After 219 years of delivering the U.S. mail to the American people and service personnel and friends and families overseas, this was our last Christmas season. What will become of our 574,000 employees and their grayish-blue woolen uniforms, their saddle leather carrying bags, countless buildings and a fleet of 218,000 vehicles, I cannot say.
All future mail will be stamped “Return to Sender.” After Jan. 1, 2012, please use UPS, Federal Express, email or other modern ways to deliver your mail, packages and gifts. I, as postmaster general and, at one time, the last in line in the Order of Succession, will move to New York City, where I will share an apartment with former postal worker Newman (of “Seinfeld” fame), who now works for Federal Express.

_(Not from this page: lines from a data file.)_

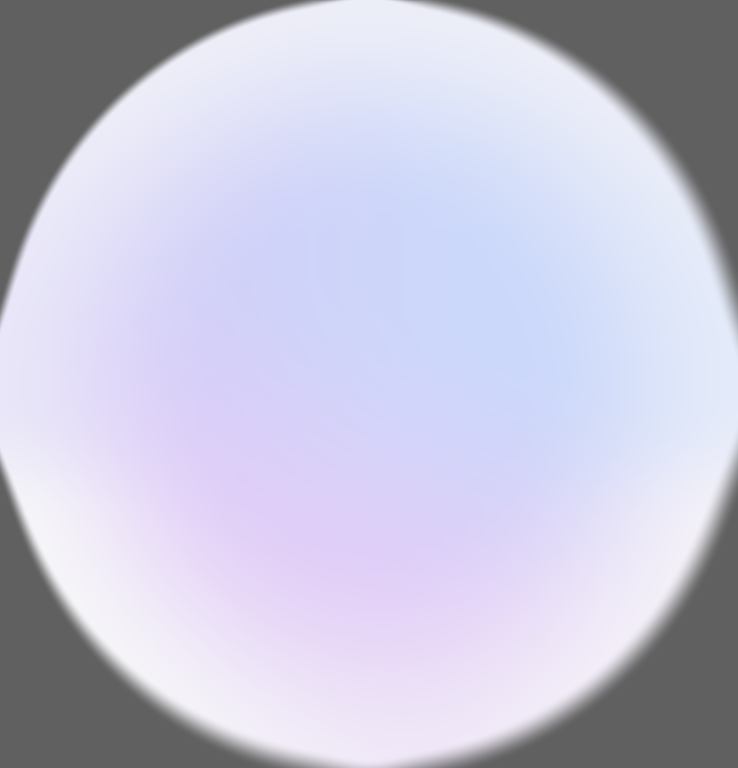
This background is drawn by a WebGL 2 fragment shader. Its source:

```glsl
#version 300 es
precision highp float;
// A soft pastel orb, blue above and pink below, with a pale rim on flat grey.

#define BACKDROP vec3(0.378)
#define BLUE vec3(0.798, 0.848, 0.980)
#define LAVENDER vec3(0.822, 0.812, 0.972)
#define PINK vec3(0.885, 0.805, 0.970)
#define RIM_TOP vec3(0.930, 0.935, 0.970)
#define RIM_LEFT vec3(0.912, 0.903, 0.974)
#define RIM_RIGHT vec3(0.895, 0.920, 0.976)
#define RIM_WHITE vec3(0.965, 0.965, 0.972)
#define RIM_PINK vec3(0.942, 0.912, 0.970)
#define FADE_START 0.40
#define FADE_END 1.05

uniform vec2 u_resolution;
out vec4 fragColor;

float bell(float x, float width) {
  return exp(-x * x / (width * width));
}

// Blue and lavender above, melting into pink along a tilted axis
vec3 bodyColor(vec2 p) {
  vec3 upper = mix(LAVENDER, BLUE, smoothstep(-0.7, 0.4, p.x));
  float axis = p.y + 0.3 * p.x;
  return mix(PINK, upper, smoothstep(-0.65, 0.25, axis));
}

// Pale outer light, tinted by its place around the orb
vec3 rimColor(vec2 p) {
  vec3 side = mix(RIM_LEFT, RIM_RIGHT, smoothstep(-0.7, 0.7, p.x));
  vec3 upper = mix(side, RIM_TOP, smoothstep(0.1, 0.9, p.y));
  float blush = bell(p.x - 0.15, 0.5) + 0.25 * smoothstep(0.3, 0.9, p.x);
  vec3 lower = mix(RIM_WHITE, RIM_PINK, min(blush, 1.0));
  return mix(lower, upper, smoothstep(-0.38, -0.04, p.y));
}

// Coverage with a blurred edge, crisper at the upper left
float orbMask(vec2 p, float radius) {
  float bulge = 0.045 * bell(p.y + 0.03, 0.17) + 0.015 * bell(p.x, 0.1);
  float edge = 1.003 + bulge;
  float facing = dot(p / max(radius, 0.001), normalize(vec2(1.0, -0.8)));
  float blur = mix(0.016, 0.042, smoothstep(-0.9, 0.6, facing));
  return 1.0 - smoothstep(edge - blur, edge + blur, radius);
}

void main() {
  vec2 p = 2.0 * gl_FragCoord.xy / u_resolution - 1.0;
  float radius = length(p);

  float fade = smoothstep(FADE_START, FADE_END, radius);
  vec3 orb = mix(bodyColor(p), rimColor(p), fade);

  // Thin dark seam where the orb meets the upper border
  float seam = smoothstep(0.992, 1.0, p.y) * (1.0 - smoothstep(0.09, 0.16, abs(p.x)));
  vec3 backdrop = BACKDROP * (1.0 - 0.8 * seam);

  fragColor = vec4(mix(backdrop, orb, orbMask(p, radius)), 1.0);
}
```
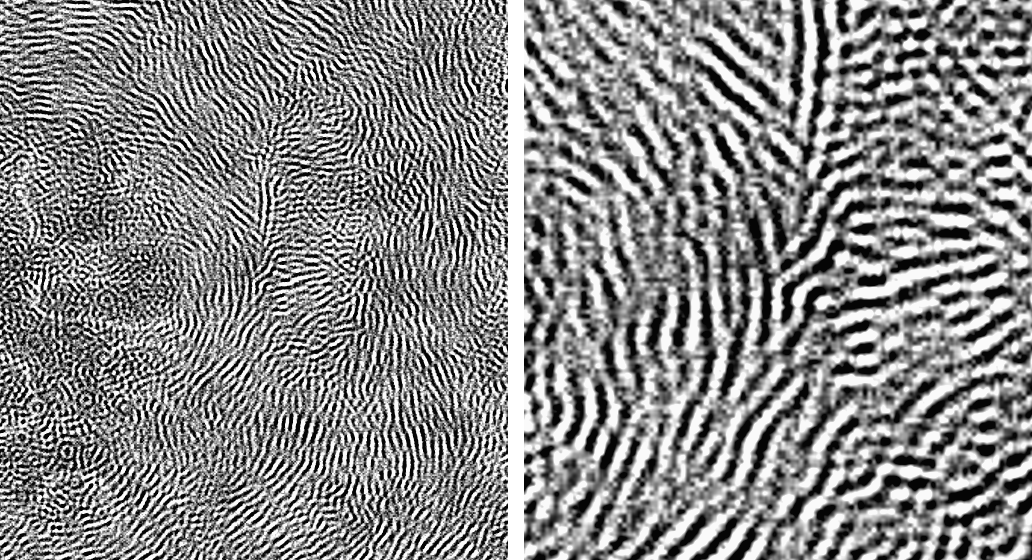
Left, the full canvas; right, a detail of the centre.
Write a WebGL 2 fragment shader that draws this texture.

```glsl
#version 300 es
precision highp float;
// Grey lattice fringes: sparse wave packets follow a curved direction field.
// Where the field loses coherence the packets cross and break into dots;
// small ring whorls, pale seams and fine grain are laid over them.

#define CELL 0.027          // packet radius and grid step
#define PACKETS 4           // packets per grid cell
#define FRINGE_STEP 0.0138  // spacing of aligned fringes
#define DOT_STEP 0.0116     // spacing of disordered dots
#define WHORL_CELL 0.085    // grid step of ring whorls
#define WHORL_RADIUS 0.040
#define GRAIN_FREQ 370.0
#define GRAIN_AMOUNT 0.85
#define CONTRAST 0.37
#define MEAN_GREY 0.53

uniform vec2 u_resolution;
out vec4 fragColor;

const float TAU = 6.28318;

float hash(vec2 p) {
    return fract(sin(dot(p, vec2(127.1, 311.7))) * 43758.5453);
}

vec4 hash4(vec2 p) {
    return vec4(hash(p), hash(p + 17.3), hash(p + 41.9), hash(p + 73.7));
}

float noise(vec2 p) {
    vec2 i = floor(p), f = fract(p);
    f = f * f * (3.0 - 2.0 * f);
    float low = mix(hash(i), hash(i + vec2(1, 0)), f.x);
    float high = mix(hash(i + vec2(0, 1)), hash(i + vec2(1, 1)), f.x);
    return mix(low, high, f.y);
}

// Soft elliptical region: 1 inside, 0 outside
float region(vec2 p, vec2 centre, vec2 radii) {
    return 1.0 - smoothstep(0.65, 1.15, length((p - centre) / radii));
}

float whorlZone(vec2 p) {
    return region(p, vec2(0.08, 0.42), vec2(0.26, 0.38));
}

// x: angle of the wave normal, y: coherence from dots (0) to fringes (1)
vec2 flow(vec2 p) {
    vec2 radial = p - vec2(-0.09, 0.42);
    float middle = region(p, vec2(0.56, 0.58), vec2(0.10, 0.30));
    float foot = region(p, vec2(0.48, 0.06), vec2(0.16, 0.13));
    float angle = atan(radial.y, radial.x) - 1.5 * middle - 0.75 * foot;
    angle += 1.1 * (noise(p * 9.0 + 5.0) - 0.5);
    float order = 0.95 - 0.85 * whorlZone(p) - 0.35 * middle;
    order -= 0.5 * smoothstep(0.80, 0.88, p.x);
    order += 0.9 * (noise(p * 11.0 + 31.0) - 0.5);
    return vec2(angle, clamp(order, 0.0, 1.0));
}

// Sum of windowed waves, close to unit deviation
float fringes(vec2 p) {
    vec2 home = floor(p / CELL);
    float sum = 0.0;
    for (int y = -1; y <= 1; y++)
    for (int x = -1; x <= 1; x++) {
        vec2 cell = home + vec2(x, y);
        vec2 field = flow((cell + 0.5) * CELL);
        float spread = mix(1.57, 0.26, field.y);
        float wavelength = mix(DOT_STEP, FRINGE_STEP, field.y);
        for (int k = 0; k < PACKETS; k++) {
            vec4 h = hash4(cell + float(k) * vec2(5.37, 9.71));
            vec2 d = p - (cell + h.xy) * CELL;
            float window = max(0.0, 1.0 - dot(d, d) / (CELL * CELL));
            float angle = field.x + spread * (2.0 * h.z - 1.0);
            float along = dot(d, vec2(cos(angle), sin(angle)));
            sum += window * window * cos(TAU * (along / wavelength + h.w));
        }
    }
    return sum / 1.12;
}

// Blend scattered concentric rings into the wave value
float addWhorls(vec2 p, float wave) {
    vec2 home = floor(p / WHORL_CELL);
    for (int y = -1; y <= 1; y++)
    for (int x = -1; x <= 1; x++) {
        vec2 cell = home + vec2(x, y);
        vec4 h = hash4(cell + 3.1);
        vec2 centre = (cell + 0.15 + 0.7 * h.xy) * WHORL_CELL;
        float d = length(p - centre);
        float radius = WHORL_RADIUS * mix(0.65, 1.0, h.z);
        float cover = 1.0 - smoothstep(0.3, 1.0, d / radius);
        cover *= 0.65 * whorlZone(centre) * step(0.2, h.w);
        float ring = 1.5 * cos(TAU * (d / (DOT_STEP * 1.08) + h.w)) - 0.2;
        wave = mix(wave, ring, cover);
    }
    return wave;
}

void main() {
    vec2 p = gl_FragCoord.xy / u_resolution.y;
    float left = whorlZone(p);

    // Fringes with patchy strength
    float strength = CONTRAST * mix(0.7, 1.3, noise(p * 14.0 + 53.0));
    float grey = MEAN_GREY + strength * addWhorls(p, fringes(p));

    // Broad shading and pale seams
    grey += 0.22 * (noise(p * 17.0 + 11.0) - 0.5) - 0.06 * left;
    float seam = abs(noise(p * vec2(8.0, 15.0) + 23.0) - 0.5);
    grey += 0.32 * left * (1.0 - smoothstep(0.0, 0.07, seam));

    // Fine grain
    grey += GRAIN_AMOUNT * (noise(p * GRAIN_FREQ) - 0.5);
    fragColor = vec4(vec3(clamp(grey, 0.02, 0.98)), 1.0);
}
```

Santa, whose mail service has long been the envy of the USPS, would be the last person to be surprised by the news. After all, the U.S. Mail — as it used to be called — has been in trouble for years. New technologies and private delivery companies have eaten away at its reserves.
The news that USPS is on the verge of bankruptcy — and will try to stave it off by closing half of its sorting centers, raising the price of first-class stamps by a cent and firing 100,000 people — will have little impact on a generation that uses electronic devices to communicate and has never set foot in a post office.
But when post offices are shuttered in rural areas and mail boxes in urban areas are removed, millions of Americans, especially the elderly, will find themselves confronted with a host of problems. Under the new plan, it will take three days for a first-class letter to arrive at its destination, and a week for time-sensitive magazines. Late fees will be the order of the day.
But for all Americans, the very idea that the U.S. Mail will most likely declare bankruptcy is just another sign of the gradual decline of another American institution, less a victim of the Great Recession than the advent of a world no one could have imagined decades ago.
USPS may have to turn to Congress for a bailout, which is the last thing our representatives are inclined to do, all the more so in an election year with the bailouts of the Great Recession still questioned by millions. Technological advances in communication will only accelerate in coming years, and fewer and fewer people will use stamps. In fact, revenue from postage stamps has declined 27 percent in just a few years. While stamps used to be the main source of revenue, today, money is made in the shipping of parcels.
Short of complete privatization, perhaps one solution to the ills of USPS is to use the massive fleets of military planes to carry the mail, since, as a semi-governmental agency, Congress still has a major hand in the future of USPS. Some people have suggested that one way to raise revenues is to permit people to place their images on stamps for a price, but that would be akin to rearranging the deck chairs on the RMS Titanic. By the way, RMS (Royal Mail Ship) was a lucrative contract in its day.
A small and more efficient postal office may be at hand. We may see a very different institution that has caught up with the 21st century. A year from now, even Santa may be surprised.
Sander A. Diamond is a professor of history at Keuka College in New York.